Treviso began its history as a centre inhabited in the Bronze Age, whereas the Roman city of Tarvisium underwent a phase of considerable development in the era of the communes. Spared by Attila, it flourished under the Goths and the Lombards who made it a duchy. In the Middle Ages it experienced its most glorious era and after a period of conflict between the Guelphs and Ghibellines for domination, it spontaneously joined the Republic of Venice in 1339. The city was subsequently disputed between Austria and Italia until 1866. It suffered from bombing in the 1915-18 war, but even more so in the Second World War, when bombing by the Americans led to thousands of victims and destroyed many public buildings and monuments of considerable historic interest.
The city and its monuments
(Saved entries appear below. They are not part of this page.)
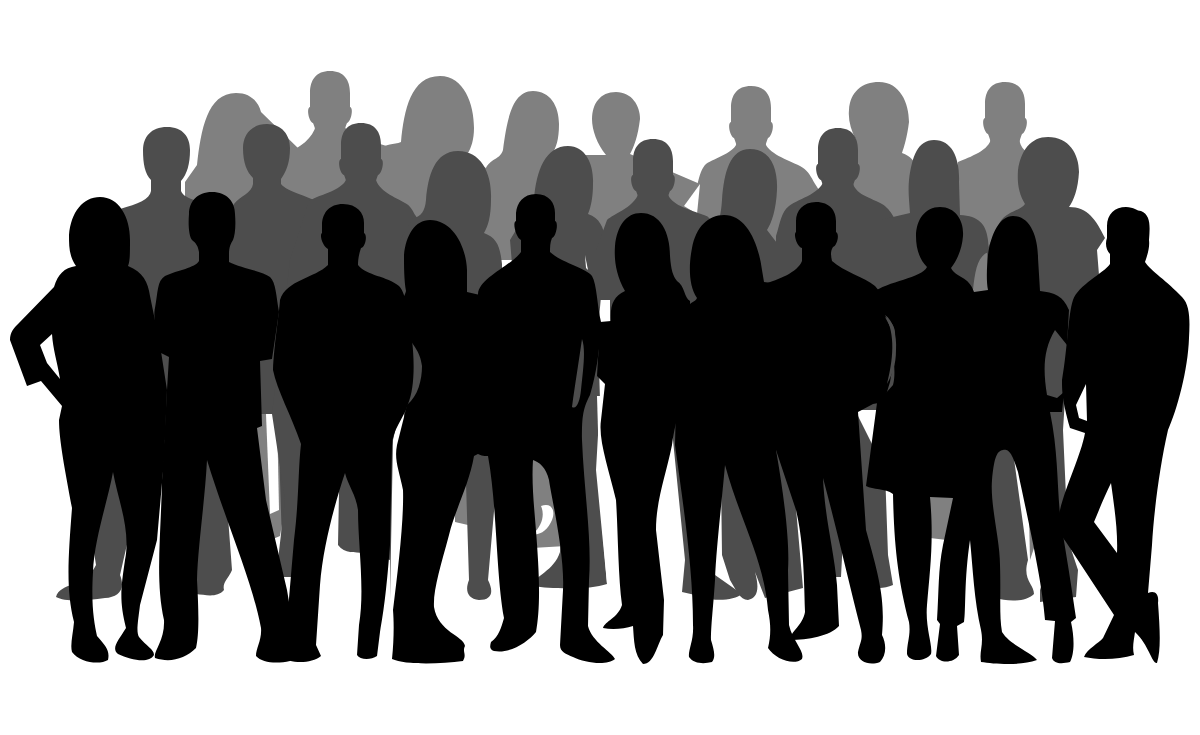
<!DOCTYPE html>
<html lang="en">
<head>
<meta charset="utf-8">
<title>Crowd in three rows</title>
<style>
:root { --paper: #ffffff; --row-back: #808080; --row-middle: #4d4d4d; --row-front: #000000; }
html, body { margin: 0; background: var(--paper); overflow: hidden; }
.crowd { display: block; width: 1200px; height: 735px; }
.back { fill: var(--row-back); }
.middle { fill: var(--row-middle); }
.front { fill: var(--row-front); }
.gap { fill: var(--paper); }
</style>
</head>
<body>
<svg class="crowd" viewBox="0 0 1200 735" role="img" aria-label="Silhouettes of a crowd standing in three rows">
<defs>
<path id="man-head" d="M0 0C14 0 20 9 20 22V36C24 37 21 51 17 52C15 57 14 60 14 67V84H-14V67C-14 60 -15 57 -17 52C-21 51 -24 37 -20 36V22C-20 9 -14 0 0 0Z"/>
</defs>

<g class="back">
<path d="M236 93C250 93 258 101 261 112L300 150V240H185V182L197 165C201 130 207 93 236 93Z"/>
<use href="#man-head" x="330" y="71"/>
<path d="M316 125C313 138 300 148 285 154V240H400V150L370 141C352 135 345 130 344 125Z"/>
<path d="M440 76C464 76 474 104 474 128C474 140 471 148 468 153L500 180V260H380V150C385 143 394 145 401 142C404 110 411 76 440 76Z"/>
<path d="M533 91C550 91 559 106 559 124C559 140 556 148 552 154L600 200V260H485V170C490 158 500 160 503 150C507 120 512 91 533 91Z"/>
<path d="M616 92C632 92 640 106 640 119C638 136 634 147 630 154L700 184L690 250H585V155H606C597 144 592 130 592 119C592 104 600 92 616 92Z"/>
<use href="#man-head" x="751" y="86"/>
<path d="M737 142C736 152 715 158 706 164C698 171 696 195 692 212V260H830V200C812 188 814 173 800 166C788 160 767 153 765 142Z"/>
<path d="M879 82C900 82 909 103 909 122C907 138 904 147 902 153C911 156 914 161 917 168V260H840V140H856C851 130 848 120 849 110C850 92 862 82 879 82Z"/>
<use href="#man-head" x="1005" y="82"/>
<path d="M991 138C990 150 970 157 958 162L945 230L970 300H990L1040 250V158C1026 154 1020 148 1019 138Z"/>
<path d="M256 405L258 480L266 542L280 536L286 500L279 405Z"/>
<path d="M455 440V522L468 525L478 440Z"/>
<path d="M530 440H566V546L532 548Z"/>
<path d="M720 440H750V540H724Z"/>
<path d="M928 480H955V541L930 538Z"/>
<path d="M1028 470L1040 530L1030 560Z"/>
</g>

<g class="gap">
<path d="M266 414H277L279 510L270 514Z"/>
<path d="M684 206L700 184L697 214Z"/>
<path d="M541 506C551 502 556 510 552 520C548 530 539 536 533 534C542 526 545 515 541 506Z"/>
</g>

<g class="middle">
<path d="M167 127C183 127 190 137 190 150C190 164 187 174 181 181V191C184 200 205 202 220 208V410L232 570C229 578 222 582 224 590C217 598 206 595 196 594L190 440H132L128 540L120 575C126 590 118 597 105 598C85 601 65 602 56 597C60 582 85 588 96 565L70 400L120 209C138 204 150 199 151 191V180C145 174 143 164 143 150C143 137 151 127 167 127Z"/>
<path d="M267 124C282 124 290 135 290 148C290 163 286 172 281 179V184C287 192 310 196 330 208V414H278L283 577H294L310 440V414H256L200 260L234 204C240 196 252 193 253 184V178C247 172 243 163 243 148C243 135 251 124 267 124Z"/>
<use href="#man-head" x="361" y="123"/>
<path d="M347 176C346 190 320 194 309 201L290 260L272 414L285 500L276 577H291L340 440L338 545C345 554 355 552 363 553L390 560V600L393 440L425 300V224C412 217 415 208 405 203C391 195 377 190 375 176Z"/>
<path d="M458 151C482 151 492 175 491 199C491 217 488 226 484 233C497 238 500 246 502 264V420L488 580C494 592 492 600 479 600C467 599 465 590 469 580L465 450H405L400 240L413 218C421 217 425 211 426 200C428 175 435 151 458 151Z"/>
<path d="M568 146C586 146 594 165 593 184C593 197 591 207 588 214C600 218 603 227 606 240L598 330L600 400L596 470L607 584C590 590 550 589 534 586C531 577 554 572 560 552L568 410L515 300L510 240L534 200C536 170 546 146 568 146Z"/>
<use href="#man-head" x="653" y="139"/>
<path d="M639 190C638 206 613 214 607 220L596 250V300H610V410H670L685 560L682 592L704 597C715 602 735 600 742 594L715 575V400L722 235C705 213 712 218 698 213C686 208 668 204 667 190Z"/>
<path d="M750 149C770 149 778 168 777 190C776 210 772 222 767 230L790 260V440L803 588L765 598L755 572C760 590 757 598 748 600C740 600 736 590 730 580L722 555L720 400L715 225C719 222 721 215 722 200C724 172 730 149 750 149Z"/>
<use href="#man-head" x="838" y="128"/>
<path d="M824 178C823 193 800 198 789 206C781 212 780 224 776 236V430H818L830 577H841L850 400L885 470L888 555L893 585C882 590 870 588 868 584L855 410H900V230C892 212 888 206 876 201C863 195 853 192 852 178Z"/>
<path d="M934 140C953 140 960 160 959 182L960 215C979 216 986 224 988 240L989 252C978 255 975 270 973 290L965 330H880V220L910 213C909 200 908 190 909 180C912 156 918 140 934 140Z"/>
<path d="M1048 137C1069 137 1079 154 1079 172C1078 189 1074 200 1069 207C1088 207 1096 220 1105 238L1097 250L1099 275L1070 320L1063 430L1068 540L1078 570L1076 597L1040 602V590L1046 570L1040 430H1010L1028 560C1022 580 1034 584 1034 594C1025 603 1005 601 996 598L988 440V270L987 250L1000 222C1007 211 1020 211 1025 204C1019 194 1017 184 1018 170C1021 150 1031 137 1048 137Z"/>
</g>

<g class="gap">
<path d="M597 396H610L620 470V580L607 584L600 500Z"/>
<path d="M585 255L588 270L586 268Z"/>
</g>

<g class="front">
<path id="woman-hand-on-hip" d="M100 197C119 197 130 217 130 240C130 254 130 261 128 266C143 272 148 282 150 296L160 345L167 390L164 460L157 540L140 605C138 622 136 632 139 637C146 646 154 649 154 655C149 664 131 660 118 654C111 648 118 641 126 628C119 600 121 588 125 560C131 530 118 500 113 472C108 500 94 540 93 572C91 605 94 622 97 636C106 646 110 651 108 660C100 665 80 663 72 652C70 645 73 634 74 622C66 590 68 560 72 508C65 470 59 440 59 420L62 406L41 381L27 386L10 340C10 332 14 328 18 324L54 287C58 274 64 268 76 266C69 256 69 246 69 235C71 212 83 197 100 197ZM52 334L40 345L47 363L60 379C57 360 53 350 52 334Z"/>
<path id="man-in-tee" d="M212 192C227 192 235 202 235 214C236 226 235 235 233 240C231 243 229 247 229 254V262C240 268 262 271 270 277C276 283 276 295 279 312L272 359L260 361L262 426L257 428L266 500L287 590L289 602C291 630 298 643 303 653L290 661C277 664 262 663 256 656C256 648 262 640 261 628C252 580 227 525 207 460C205 500 198 545 197 580C199 615 199 635 196 648C185 659 170 663 155 658C153 651 165 641 164 620C155 580 161 535 162 480L167 390L169 357L161 353C156 335 153 316 155 308C158 292 157 281 165 276C178 270 195 268 199 261V252C198 246 196 243 192 240C189 236 188 225 189 214C189 202 197 192 212 192Z"/>
<path id="man-arms-behind" d="M343 204C357 204 364 213 364 223V233C368 235 365 248 361 248C359 254 358 259 358 265C367 276 387 276 399 286C407 294 409 320 412 340C415 365 414 390 408 404C404 418 392 430 392 446L390 545C387 585 384 610 380 632L377 656C371 660 360 660 357 655L359 625C365 590 358 545 358 510C356 495 348 485 345 473C336 500 323 545 320 585L316 645L321 656C311 664 290 664 280 656L288 610L294 540C299 500 298 470 301 444C291 415 277 390 273 370C274 345 279 315 280 300C286 280 315 278 328 265V249C323 247 319 235 322 233V223C323 213 329 204 343 204Z"/>
<path id="woman-long-hair" d="M430 220C452 220 466 245 467 270V292L480 295L505 330V440L474 456C469 485 455 510 449 535C441 565 433 590 434 607C438 632 464 636 465 646C462 652 467 654 463 661C440 664 405 665 392 659C394 640 394 622 393 610C398 570 404 520 403 490C399 470 394 460 397 445L407 405C418 396 422 380 422 366C420 350 412 345 411 340L397 318C397 302 404 300 406 291C404 280 404 265 404 255C406 235 415 220 430 220Z"/>
<path id="man-broad" d="M536 194C549 194 555 203 555 213V221C559 222 556 237 552 238C550 243 550 247 550 252C562 263 586 268 592 276C597 285 597 305 601 322C600 350 596 375 590 395C582 410 582 420 582 440C584 490 592 540 589 580L588 626C592 642 612 652 615 659C607 666 585 663 573 657C566 654 560 652 560 645L563 590C565 555 551 495 549 480C546 467 539 462 533 460C531 490 536 520 538 560C540 595 539 615 536 632C528 642 510 654 494 651C489 649 490 646 491 642C499 636 501 628 504 618C496 575 497 505 488 456C478 456 472 452 473 444L478 294C479 278 511 266 521 252V240C516 238 512 222 516 221V213C517 203 523 194 536 194ZM582 339C579 360 575 385 572 407C577 410 580 400 581 390C583 370 586 350 582 339Z"/>
<path id="woman-arms-crossed" d="M641 213C660 213 670 232 670 256C671 270 673 276 677 281C685 286 684 298 690 301L692 360L683 378C684 398 674 425 672 445C666 475 656 500 656 530L664 600L663 635C657 645 654 664 643 664C634 655 634 640 633 626C624 629 612 630 603 628C605 621 618 618 622 605C618 575 618 530 616 500C609 470 598 440 601 420L605 384L597 376L600 322L611 321C610 305 613 297 625 291C616 275 614 260 615 246C617 226 626 213 641 213Z"/>
<path id="woman-round-hair" d="M724 215C745 215 758 240 762 270L764 282L780 284L790 400L776 450C783 490 790 540 788 570L789 625C793 642 805 651 802 659C794 666 775 659 768 648C771 635 771 625 768 610C764 560 740 520 725 465C722 500 716 550 715 580C713 610 711 625 711 640C714 650 716 657 712 662C704 664 694 664 689 657C688 650 694 640 693 625C693 570 684 510 675 445L676 402L683 375C685 355 683 318 688 308C691 300 695 303 697 298C688 285 689 263 692 248C696 227 708 215 724 215Z"/>
<path id="man-hands-pockets" d="M816 202C830 202 836 211 836 221V232C840 234 837 246 833 247C830 252 831 256 832 261C844 272 864 277 875 286L890 304L884 315L897 340L890 382L884 402L873 404L858 412L866 530C880 580 885 600 882 635C887 645 886 656 880 662C870 666 857 662 858 652C860 642 863 640 861 630C847 575 837 530 823 478C825 520 834 550 837 585L839 626C830 636 808 640 790 640C790 632 803 625 805 612C804 570 803 540 796 510L776 450L764 284C778 280 798 272 802 261V248C797 247 793 234 796 232V221C796 211 803 202 816 202Z"/>
<path id="woman-in-skirt" d="M940 207C956 207 964 221 963 236C962 250 956 262 951 268C956 278 969 276 974 292L1000 310V430L970 540C964 580 966 610 964 622L957 626L959 655C953 664 939 663 936 656L940 624L937 620C939 590 938 570 943 545L953 498L930 497C934 540 930 570 927 605C925 628 933 645 931 654C925 662 909 662 907 654C907 642 911 635 909 622C898 580 894 545 893 494C885 488 873 490 866 486L877 403L893 385C897 370 891 355 895 335C896 325 888 315 873 313L872 293C888 281 922 278 927 267C919 259 916 248 916 236C916 220 925 207 940 207Z"/>
<path id="woman-straight-hair" d="M1013 216C1031 216 1038 238 1038 258L1040 291C1059 293 1064 299 1069 310L1067 345L1055 330C1043 350 1043 370 1047 395L1057 398L1064 392L1062 412L1050 412C1060 460 1056 500 1063 535C1068 565 1072 590 1076 618L1071 622C1075 640 1074 655 1070 662C1062 664 1054 664 1052 658L1055 621L1045 620C1042 580 1028 520 1018 472C1012 453 1009 449 1003 450C996 451 994 460 992 480C990 505 1000 540 1000 565C1001 595 999 615 1002 632C1010 645 1031 652 1037 660C1020 666 995 664 981 662C979 651 984 645 981 630C974 600 973 570 970 540L960 440L974 292L988 290C986 280 987 265 988 255C991 233 1000 216 1013 216Z"/>
<path id="man-crossed-legs" d="M1126 207C1134 207 1137 211 1141 211C1151 215 1150 227 1149 240C1150 248 1147 256 1145 262C1150 270 1168 282 1182 297C1190 305 1190 320 1189 338C1188 370 1177 410 1168 430C1160 465 1154 510 1152 545L1148 593C1156 590 1159 595 1158 603C1160 630 1161 650 1157 663C1152 664 1149 645 1135 632C1134 640 1132 647 1134 655C1118 660 1098 660 1084 657C1087 649 1099 643 1103 638L1114 615L1066 542C1057 530 1056 522 1060 510C1066 485 1081 455 1085 433L1070 428C1062 400 1062 390 1062 380C1068 345 1068 315 1073 300C1078 285 1104 273 1110 264V254C1106 250 1105 243 1107 238V226C1107 214 1115 207 1126 207ZM1086 384L1076 405L1079 418L1087 421ZM1111 483C1105 495 1099 510 1094 522L1117 553C1118 530 1114 505 1111 483Z"/>
</g>
<path class="middle" d="M885 315C893 320 897 335 896 350C896 365 892 375 887 384C893 360 896 335 885 315Z"/>
</svg>
</body>
</html>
Treviso still conserves many of the painted houses which once characterised it. The Sile and Cagnan rivers, which meet here, give a special fascination to the historic centre, surrounded by its 16th century walls. Houses rising out or leaning over of the water, with fresco decoration on the façades and arcades running along the canals; this magical and harmonious atmosphere conserves a monumental, historic and artistic heritage of great value. In Treviso the Duomo of San Pietro, the Malchiostro chapel, the church of San Nicolò and the Civic Museum, with works by Bellini, Lotto, Titian and Bassano, should be visited. Finally, in Piazza dei Signori, there is an elegant succession of old communal buildings, creating a solemn and harmonious architectural setting with a medieval flavour.
The geographical area
The whole Treviso area contains a wealth of artistic and architectural treasures. In addition to the villas, there are enchanting towns such as Asolo, which lies on the gentle slopes of the rolling hills and is characterised by its medieval and renaissance architecture. A popular subject for painters it has always been frequented by famous visitors, such as Giosuè Carducci, Eleonora Duse, Ezra Pound and Stravinsky. Again in the area known as the Marca Gioiosa, we find Castelfranco Veneto, one of the most intact walled cities and the birthplace of Giorgione. Along the Piave wine route the itinerary is dotted with vineyards, alternating with innumerable artistic towns, such as Conegliano, Vittorio Veneto and Oderzo, all illustrating the beauty of the artistic and environmental heritage of the province.